18 May 2018



A provocative challenge at a dinner party, a serendipitous encounter on a Northumberland cliff top, the accidental death of a friend and the rupture of his marriage converge to disrupt Peter Bowman's well-ordered middle-class existence as he approaches middle age.

Peter negotiates a sabbatical from his job as a solicitor to pursue his long held ambition to write fiction. He embarks on an odyssey which leads him to new challenges and loves shaped by happiness and tragedy.

 When Peter goes to France to stay with Sally, an enigmatic freelance journalist with a troubled past, he takes the first tentative steps towards writing a novel. But can he, as a member of the pre-baby boomer generation, ever fully escape from the constraints imposed by his background and upbringing and embrace the liberal and permissive attitudes of the 1960s and achieve his lifelong ambition?
- Back Cover Blurb

Ann's parting injunction as he had left for work that morning could not have been clearer.
- First Sentence, Chapter 1
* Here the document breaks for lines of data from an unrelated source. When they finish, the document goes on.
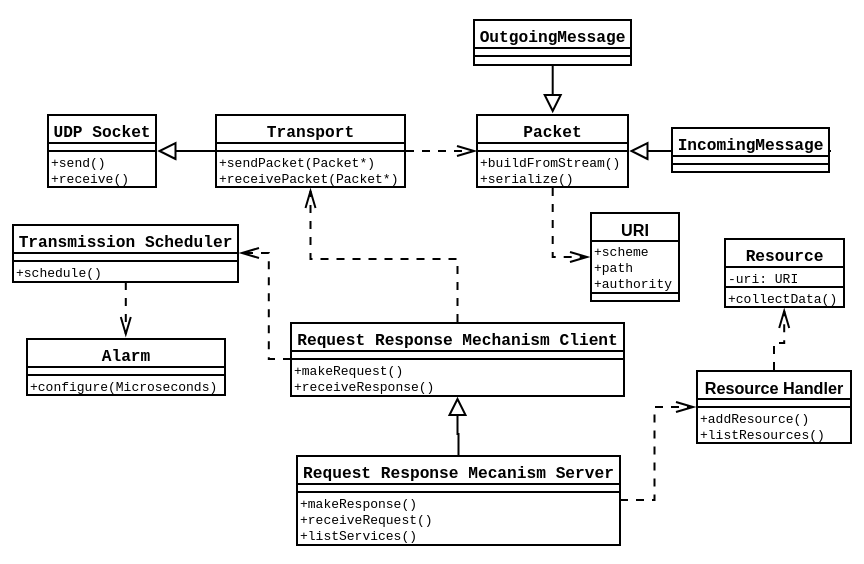
<!DOCTYPE html>
<html lang="en">
<head>
<meta charset="utf-8">
<title>Class diagram</title>
<style>
  :root { --ink: #000; --paper: #fff; --stroke: 2px; }
  * { box-sizing: border-box; margin: 0; padding: 0; }
  html, body { width: 864px; height: 564px; overflow: hidden; background: var(--paper); }
  .diagram { position: relative; width: 864px; height: 564px; color: var(--ink); }
  .connectors { position: absolute; inset: 0; fill: none; stroke: var(--ink); stroke-width: 2; }
  .dependency { stroke-dasharray: 8 8; marker-end: url(#open-arrow); }
  .inheritance { marker-end: url(#hollow-triangle); }
  marker { overflow: visible; }
  .class {
    position: absolute; display: flex; flex-direction: column;
    border: var(--stroke) solid var(--ink); background: var(--paper);
    font-family: "Liberation Mono", monospace;
  }
  .class h2 { flex: none; height: 26px; font-size: 16.2px; line-height: 34px; text-align: center; white-space: nowrap; }
  .class h2.sans { font: bold 16.2px/33px "Liberation Sans", sans-serif; }
  .class ul {
    flex: none; height: 8px; padding: 4px 0 0 2px; list-style: none;
    border-top: var(--stroke) solid var(--ink);
    font-size: 13px; line-height: 16.2px; white-space: nowrap;
  }
  .class ul.operations { flex: 1; height: auto; min-height: 0; }
  #outgoing-message { left: 473px; top: 19px; width: 159px; height: 47px; }
  #udp-socket { left: 47px; top: 114px; width: 110px; height: 74px; }
  #transport { left: 215px; top: 114px; width: 191px; height: 74px; }
  #packet { left: 476px; top: 114px; width: 153px; height: 74px; }
  #incoming-message { left: 671px; top: 127px; width: 159px; height: 46px; }
  #uri { left: 590px; top: 212px; width: 90px; height: 90px; }
  #uri .attributes { height: 52px; padding-top: 3px; }
  #resource { left: 724px; top: 238px; width: 121px; height: 70px; }
  #resource .attributes { height: 20px; }
  #transmission-scheduler { left: 12px; top: 224px; width: 227px; height: 59px; }
  #alarm { left: 26px; top: 338px; width: 200px; height: 58px; }
  #client { left: 290px; top: 322px; width: 335px; height: 75px; }
  #resource-handler { left: 696px; top: 370px; width: 156px; height: 74px; }
  #server { left: 296px; top: 455px; width: 325px; height: 91px; }
</style>
</head>
<body>
<main class="diagram">
  <svg class="connectors" width="864" height="564" viewBox="0 0 864 564" aria-hidden="true">
    <defs>
      <marker id="open-arrow" markerUnits="userSpaceOnUse" markerWidth="20" markerHeight="14" orient="auto">
        <path d="M-17 -5L0 0L-17 5"/>
      </marker>
      <marker id="hollow-triangle" markerUnits="userSpaceOnUse" markerWidth="20" markerHeight="20" orient="auto">
        <polygon points="0,-8 16,0 0,8" fill="#fff"/>
      </marker>
    </defs>
    <path class="inheritance" d="M215 151H175.5"/>
    <path class="inheritance" d="M552.7 66V95"/>
    <path class="inheritance" d="M831 151H647.5"/>
    <path class="inheritance" d="M458.5 456V434H457.5V415"/>
    <path class="dependency" d="M406 151H474"/>
    <path class="dependency" d="M552.7 188V257H587"/>
    <path class="dependency" d="M125.8 282V334"/>
    <path class="dependency" d="M457.5 322V259H310.5V191"/>
    <path class="dependency" d="M291 359H268.8V253H242"/>
    <path class="dependency" d="M620 500H654.5V407H693"/>
    <path class="dependency" d="M774 370V343H784.2V311"/>
  </svg>

  <article class="class" id="outgoing-message">
    <h2>OutgoingMessage</h2>
    <ul class="attributes"></ul>
    <ul class="operations"></ul>
  </article>

  <article class="class" id="udp-socket">
    <h2>UDP Socket</h2>
    <ul class="attributes"></ul>
    <ul class="operations"><li>+send()</li><li>+receive()</li></ul>
  </article>

  <article class="class" id="transport">
    <h2>Transport</h2>
    <ul class="attributes"></ul>
    <ul class="operations"><li>+sendPacket(Packet*)</li><li>+receivePacket(Packet*)</li></ul>
  </article>

  <article class="class" id="packet">
    <h2>Packet</h2>
    <ul class="attributes"></ul>
    <ul class="operations"><li>+buildFromStream()</li><li>+serialize()</li></ul>
  </article>

  <article class="class" id="incoming-message">
    <h2>IncomingMessage</h2>
    <ul class="attributes"></ul>
    <ul class="operations"></ul>
  </article>

  <article class="class" id="uri">
    <h2 class="sans">URI</h2>
    <ul class="attributes"><li>+scheme</li><li>+path</li><li>+authority</li></ul>
    <ul class="operations"></ul>
  </article>

  <article class="class" id="resource">
    <h2>Resource</h2>
    <ul class="attributes"><li>-uri: URI</li></ul>
    <ul class="operations"><li>+collectData()</li></ul>
  </article>

  <article class="class" id="transmission-scheduler">
    <h2>Transmission Scheduler</h2>
    <ul class="attributes"></ul>
    <ul class="operations"><li>+schedule()</li></ul>
  </article>

  <article class="class" id="alarm">
    <h2>Alarm</h2>
    <ul class="attributes"></ul>
    <ul class="operations"><li>+configure(Microseconds)</li></ul>
  </article>

  <article class="class" id="client">
    <h2>Request Response Mechanism Client</h2>
    <ul class="attributes"></ul>
    <ul class="operations"><li>+makeRequest()</li><li>+receiveResponse()</li></ul>
  </article>

  <article class="class" id="resource-handler">
    <h2 class="sans">Resource Handler</h2>
    <ul class="attributes"></ul>
    <ul class="operations"><li>+addResource()</li><li>+listResources()</li></ul>
  </article>

  <article class="class" id="server">
    <h2>Request Response Mecanism Server</h2>
    <ul class="attributes"></ul>
    <ul class="operations"><li>+makeResponse()</li><li>+receiveRequest()</li><li>+listServices()</li></ul>
  </article>
</main>
</body>
</html>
Ann's father's condition had stabilised and he remained in that grey and uncertain clinical no-man's-land, neither well enough to leave hospital nor yet sufficiently ill to cause immediate concern to his family or medical attendants.
- Memorable Moment, Page 34

SOURCE ... Received with thanks from the author.


MY THOUGHTS ... Not what I thought of as a complex plot, this is very much a character driven. What I described to a fellow reader as a coming-of-(middle)age drama; the main character being, not the usual suspect, but rather a middle-aged man. 

A character I'm sure many of us will relate to ... if not indeed identify with on a more personal level. Beyond The Arch's Peter is the type of person for whom, the so called Swinging-Sixties never having existed, is feeling a certain lack of fulfilment; a lack of fulfilment that if fulfilled, others might think of as foolish; of him acting on a whim. 

Meandering with a decidedly melancholy air. Arguably dense of dialogue (my goodness how the author likes his long sentences); some of it inconsequential, much of it fairly stilted. All things that in other circumstance might have irritated me greatly, here they somehow seemed fitting, giving the reader a great sense of, well, Peter.

Definitely one worth sticking with if you are interested in people. After the first few chapters I found myself enchanted by the characters; totally engrossed in their relationships, intrigued by where life would take them but, most of all, longing to know if Peter would break free of those dratted perceived chains and find fulfilment.


DMS said...

Glad you stuck with this one and enjoyed it. Sounds like the characters really connect with the reader. Awesome. Thanks for sharing. :)

So many books, so little time said...

Oooh not heard of this one wee mrs, will check it out, thanks. Love the piccy of you snuggling the wee bunny <3 Always the first thing I notice when I come to visit xxx

Lainy http://www.alwaysreading.net

Kelly said...

This is one I wasn't sure about, even through the first of your thoughts... but I think you might have finally convinced me by the end. It's one I believe I'll just keep an eye out for. I do like character-driven novels.

Brian Joseph said...

The plot reminds me, just a little, of some Phillip Roth novels. One difference is that Roth’s protagonists have no problem with permissiveness.

http://www.nightwingsraven.wordpress.com/ said...

What you said about the
characters, they sound
like people with whom
readers can truly and
easily connect. And I
will add the book to my

Literary Feline said...

It sounds like the characters are what really make this book. I will have to give it a try!

WordsPoeticallyWorth said...

Greetings Tracy. As a middle-aged man I think I could relate to this novel. Thank you for your review and for sharing. Blessings to you. Love love, Andrew.